“A little bit of Mohabbat should be added to every cup of Sulaimani you serve.”
I grew up watching many films and reading a lot of books. And I have been intrigued by different cultures that I encountered while devouring all these films and books. A year ago, I visited Kozhikode for the Kerala Literature Festival and stayed at my friend’s place for a few days. Her mother served us steaming hot dum biriyani and a cup of Sulaimani tea towards the end of the heavy meal. It was my first time having it, even though I had heard a lot about it. Sulaimani is an ambrosial tea made without adding milk and served with an energetic dosage of lemon, brewed to a gorgeous colour of amber.
I have only had milk tea, and I was entirely new to this taste.
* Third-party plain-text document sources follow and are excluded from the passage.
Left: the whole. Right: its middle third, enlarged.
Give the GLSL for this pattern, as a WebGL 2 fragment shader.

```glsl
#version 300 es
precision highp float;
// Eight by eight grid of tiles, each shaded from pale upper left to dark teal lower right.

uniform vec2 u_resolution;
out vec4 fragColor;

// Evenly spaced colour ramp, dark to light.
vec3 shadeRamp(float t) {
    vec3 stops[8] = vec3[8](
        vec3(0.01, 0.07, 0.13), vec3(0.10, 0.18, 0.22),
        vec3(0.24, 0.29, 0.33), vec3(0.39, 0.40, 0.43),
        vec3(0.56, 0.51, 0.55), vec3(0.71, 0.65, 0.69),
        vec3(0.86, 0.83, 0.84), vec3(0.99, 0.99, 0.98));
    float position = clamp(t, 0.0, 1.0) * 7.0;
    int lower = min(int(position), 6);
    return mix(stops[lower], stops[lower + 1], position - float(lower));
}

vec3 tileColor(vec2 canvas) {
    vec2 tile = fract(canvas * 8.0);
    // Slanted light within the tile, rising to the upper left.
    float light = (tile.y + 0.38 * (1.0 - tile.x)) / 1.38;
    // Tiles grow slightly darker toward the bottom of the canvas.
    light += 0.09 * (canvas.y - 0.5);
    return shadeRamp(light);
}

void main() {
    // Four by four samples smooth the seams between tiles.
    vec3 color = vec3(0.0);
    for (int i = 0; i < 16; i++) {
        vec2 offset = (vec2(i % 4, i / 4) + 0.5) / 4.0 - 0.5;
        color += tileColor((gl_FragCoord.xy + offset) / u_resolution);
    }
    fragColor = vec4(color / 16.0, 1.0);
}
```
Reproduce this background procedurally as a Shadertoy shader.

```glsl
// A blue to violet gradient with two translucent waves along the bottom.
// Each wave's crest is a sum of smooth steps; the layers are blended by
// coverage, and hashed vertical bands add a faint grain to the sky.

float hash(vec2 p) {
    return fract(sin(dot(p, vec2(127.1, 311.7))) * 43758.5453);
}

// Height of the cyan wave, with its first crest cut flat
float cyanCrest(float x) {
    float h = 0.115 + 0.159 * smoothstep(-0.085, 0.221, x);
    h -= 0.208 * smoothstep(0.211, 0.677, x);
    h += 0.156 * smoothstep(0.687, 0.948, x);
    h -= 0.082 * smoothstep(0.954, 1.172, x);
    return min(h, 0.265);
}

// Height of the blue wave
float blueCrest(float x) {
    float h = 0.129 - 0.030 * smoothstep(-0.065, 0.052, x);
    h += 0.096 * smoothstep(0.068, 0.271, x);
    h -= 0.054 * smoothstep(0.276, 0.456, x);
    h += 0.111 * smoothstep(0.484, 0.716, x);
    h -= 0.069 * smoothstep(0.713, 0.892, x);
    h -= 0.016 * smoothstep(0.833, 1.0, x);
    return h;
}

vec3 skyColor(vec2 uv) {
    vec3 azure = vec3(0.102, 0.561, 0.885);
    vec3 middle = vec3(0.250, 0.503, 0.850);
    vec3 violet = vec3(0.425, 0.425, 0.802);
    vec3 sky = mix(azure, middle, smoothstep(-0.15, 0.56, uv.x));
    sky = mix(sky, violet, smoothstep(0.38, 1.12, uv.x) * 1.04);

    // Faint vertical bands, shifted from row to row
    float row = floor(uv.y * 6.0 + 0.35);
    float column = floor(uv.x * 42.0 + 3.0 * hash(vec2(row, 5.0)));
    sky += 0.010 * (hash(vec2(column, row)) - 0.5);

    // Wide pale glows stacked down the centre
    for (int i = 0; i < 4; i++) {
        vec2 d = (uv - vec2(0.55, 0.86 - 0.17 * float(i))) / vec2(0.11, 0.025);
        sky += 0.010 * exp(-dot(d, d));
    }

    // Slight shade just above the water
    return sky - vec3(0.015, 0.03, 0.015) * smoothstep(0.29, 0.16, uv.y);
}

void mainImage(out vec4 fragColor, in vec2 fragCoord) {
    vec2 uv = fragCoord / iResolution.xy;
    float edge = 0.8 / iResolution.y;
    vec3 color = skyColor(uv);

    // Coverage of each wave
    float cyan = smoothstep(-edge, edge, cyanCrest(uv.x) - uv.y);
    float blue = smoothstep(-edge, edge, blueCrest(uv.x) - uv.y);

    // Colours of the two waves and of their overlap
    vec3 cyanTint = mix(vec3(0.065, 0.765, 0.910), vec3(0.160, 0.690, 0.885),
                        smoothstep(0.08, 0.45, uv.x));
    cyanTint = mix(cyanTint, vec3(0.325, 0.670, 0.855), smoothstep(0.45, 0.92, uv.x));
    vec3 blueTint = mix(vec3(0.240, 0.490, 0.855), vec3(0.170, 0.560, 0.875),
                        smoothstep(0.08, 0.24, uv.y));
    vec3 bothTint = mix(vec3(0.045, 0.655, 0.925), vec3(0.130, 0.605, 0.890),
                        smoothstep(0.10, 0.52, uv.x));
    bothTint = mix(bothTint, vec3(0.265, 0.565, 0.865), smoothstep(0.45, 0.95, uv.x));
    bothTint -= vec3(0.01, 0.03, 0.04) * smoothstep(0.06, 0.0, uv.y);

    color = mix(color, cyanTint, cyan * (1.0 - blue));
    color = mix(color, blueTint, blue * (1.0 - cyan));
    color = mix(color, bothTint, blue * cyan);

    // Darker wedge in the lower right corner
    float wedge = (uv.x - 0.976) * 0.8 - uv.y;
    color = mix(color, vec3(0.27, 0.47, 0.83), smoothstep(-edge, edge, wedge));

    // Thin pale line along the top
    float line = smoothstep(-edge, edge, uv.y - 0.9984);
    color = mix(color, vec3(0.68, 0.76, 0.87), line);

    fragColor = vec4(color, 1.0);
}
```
I always go behind stories of anything new that I consume. Given that food plays a prominent role in cultures and identities, I was eager to know the story behind this beautiful tea. I did a little research, but I somehow wanted to hear it from the people who consume it daily. So, I went to my friend’s mother and asked her about how Sulaimani reached the Malabar region. The folklore traces back to the time of the Prophet Mohammed, who enjoyed drinking what was called ghava, made out of dates and black pepper but not tea.
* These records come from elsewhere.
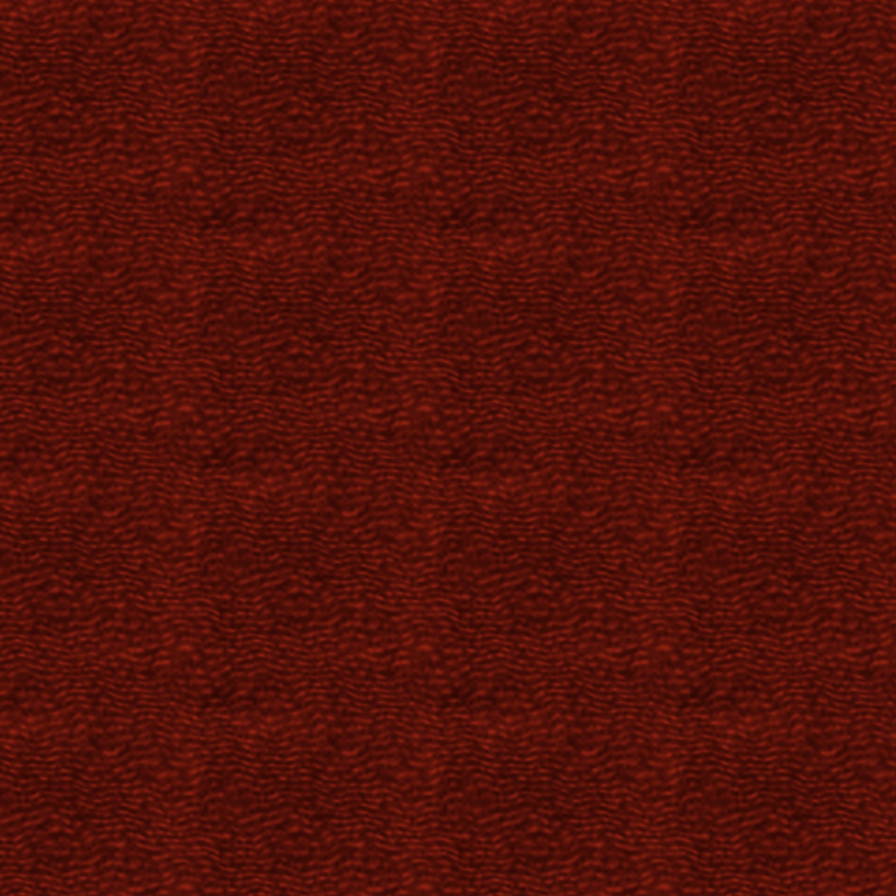
Reproduce this texture procedurally as a WebGL 2 fragment shader.

```glsl
#version 300 es
precision highp float;
// Dark red woven cloth: staggered rows of short soft stitches in a repeating tile.
// Jittered cellular grains form the stitches, layered sines bend the rows,
// and fine value noise with broad glows varies the tone inside each tile.

uniform vec2 u_resolution;
out vec4 outColor;

const float TAU = 6.2831853;
const float TILE_SIZE = 0.267;                // repeat length in canvas widths
const vec2 TILE_ORIGIN = vec2(0.2175, 0.724); // seam and bright band position
const vec2 STITCHES = vec2(19.0, 28.0);       // columns and (even) rows per tile
const vec2 STITCH_SPREAD = vec2(0.16, 0.08);  // squared softness in cell units
const vec2 STITCH_JITTER = vec2(0.50, 0.26);
const float FIBRE_CELLS = 64.0;               // fine noise cells per tile
const float STITCH_CONTRAST = 0.78;
const float STITCH_MEAN = 0.27;
const float FIBRE_CONTRAST = 0.46;
const float BASE_TONE = 0.43;
const vec3 SHADOW_RED = vec3(0.200, 0.030, 0.015);
const vec3 LIGHT_RED = vec3(0.500, 0.112, 0.058);

vec3 hash3(vec2 cell) {
    vec3 h = fract(cell.xyx * vec3(0.1031, 0.1030, 0.0973));
    h += dot(h, h.yxz + 33.33);
    return fract((h.xxy + h.yzz) * h.zyx);
}

// Bilinear value noise that wraps at the tile edge.
float fibreNoise(vec2 p) {
    vec2 c = floor(p);
    vec2 f = p - c;
    vec2 a = mod(c, FIBRE_CELLS) + 71.0;
    vec2 b = mod(c + 1.0, FIBRE_CELLS) + 71.0;
    float low = mix(hash3(a).x, hash3(vec2(b.x, a.y)).x, f.x);
    float high = mix(hash3(vec2(a.x, b.y)).x, hash3(b).x, f.x);
    return mix(low, high, f.y) - 0.5;
}

// Sum of soft elliptical stitches on a jittered brick grid.
float stitches(vec2 p) {
    float total = 0.0;
    for (int j = -1; j <= 1; j++) {
        float row = floor(p.y) + float(j);
        float stagger = 0.5 * mod(row, 2.0);
        for (int i = -1; i <= 1; i++) {
            vec2 cell = vec2(floor(p.x - stagger) + float(i), row);
            vec3 rnd = hash3(mod(cell, STITCHES) + 7.0);
            vec2 centre = cell + vec2(stagger + 0.5, 0.5) + (rnd.xy - 0.5) * STITCH_JITTER;
            vec2 d = p - centre;
            total += mix(0.45, 1.05, rnd.z) * exp(-dot(d * d, 1.0 / STITCH_SPREAD));
        }
    }
    return total;
}

// Soft elliptical spot, repeated with the tile.
float glow(vec2 t, vec2 centre, vec2 radius) {
    vec2 d = (fract(t - centre + 0.5) - 0.5) / radius;
    return exp(-dot(d, d));
}

// Uneven dye and wear across one tile.
float wear(vec2 t) {
    float tone = 0.20 * glow(t, vec2(0.33, 0.00), vec2(0.18, 0.07));
    tone += 0.12 * glow(t, vec2(0.57, 0.30), vec2(0.12, 0.06));
    tone += 0.11 * glow(t, vec2(0.93, -0.05), vec2(0.13, 0.16));
    tone += 0.08 * glow(t, vec2(0.92, 0.45), vec2(0.10, 0.24));
    tone -= 0.15 * glow(t, vec2(0.14, 0.11), vec2(0.24, 0.05));
    tone -= 0.07 * glow(t, vec2(0.35, 0.68), vec2(0.30, 0.18));
    float seam = abs(fract(t.x + 0.5) - 0.5);
    tone += 0.06 * exp(-seam * seam * 6000.0);
    return tone;
}

void main() {
    vec2 uv = gl_FragCoord.xy / u_resolution;
    vec2 t = (uv - TILE_ORIGIN) / TILE_SIZE;

    // Bend the rows with whole-number sines so the tile still closes.
    vec2 bend = vec2(0.35 * sin(TAU * (2.0 * t.y + t.x)),
                     0.45 * sin(TAU * (t.x + 2.0 * t.y))
                   + 0.28 * sin(TAU * (3.0 * t.x - t.y) + 1.3)
                   + 0.14 * sin(TAU * (7.0 * t.x + 3.0 * t.y)));

    float tone = BASE_TONE + wear(t);
    tone += STITCH_CONTRAST * (stitches(t * STITCHES + bend) - STITCH_MEAN);
    tone += FIBRE_CONTRAST * fibreNoise(t * FIBRE_CELLS);
    outColor = vec4(mix(SHADOW_RED, LIGHT_RED, clamp(tone, 0.0, 1.15)), 1.0);
}
```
Arabs inherited the tradition of drinking ghava, but slightly changed the ancient recipe. Arab traders often visited the Malabar region and thus led to cultural intermingling. As the recipe reached Malabar, more spices were added, and dates were replaced with sugar. Somewhere along the line, tea was added. Sulaimani is derived from the word Sulaiman, meaning man of peace. Sulaimani tea is the perfect marriage between black tea and lemon. The colour of the tea transforms from a dark red to sun-kissed golden when the lime juice meets the tea. Maybe that is the reason why there is a splash of love in every cup you serve.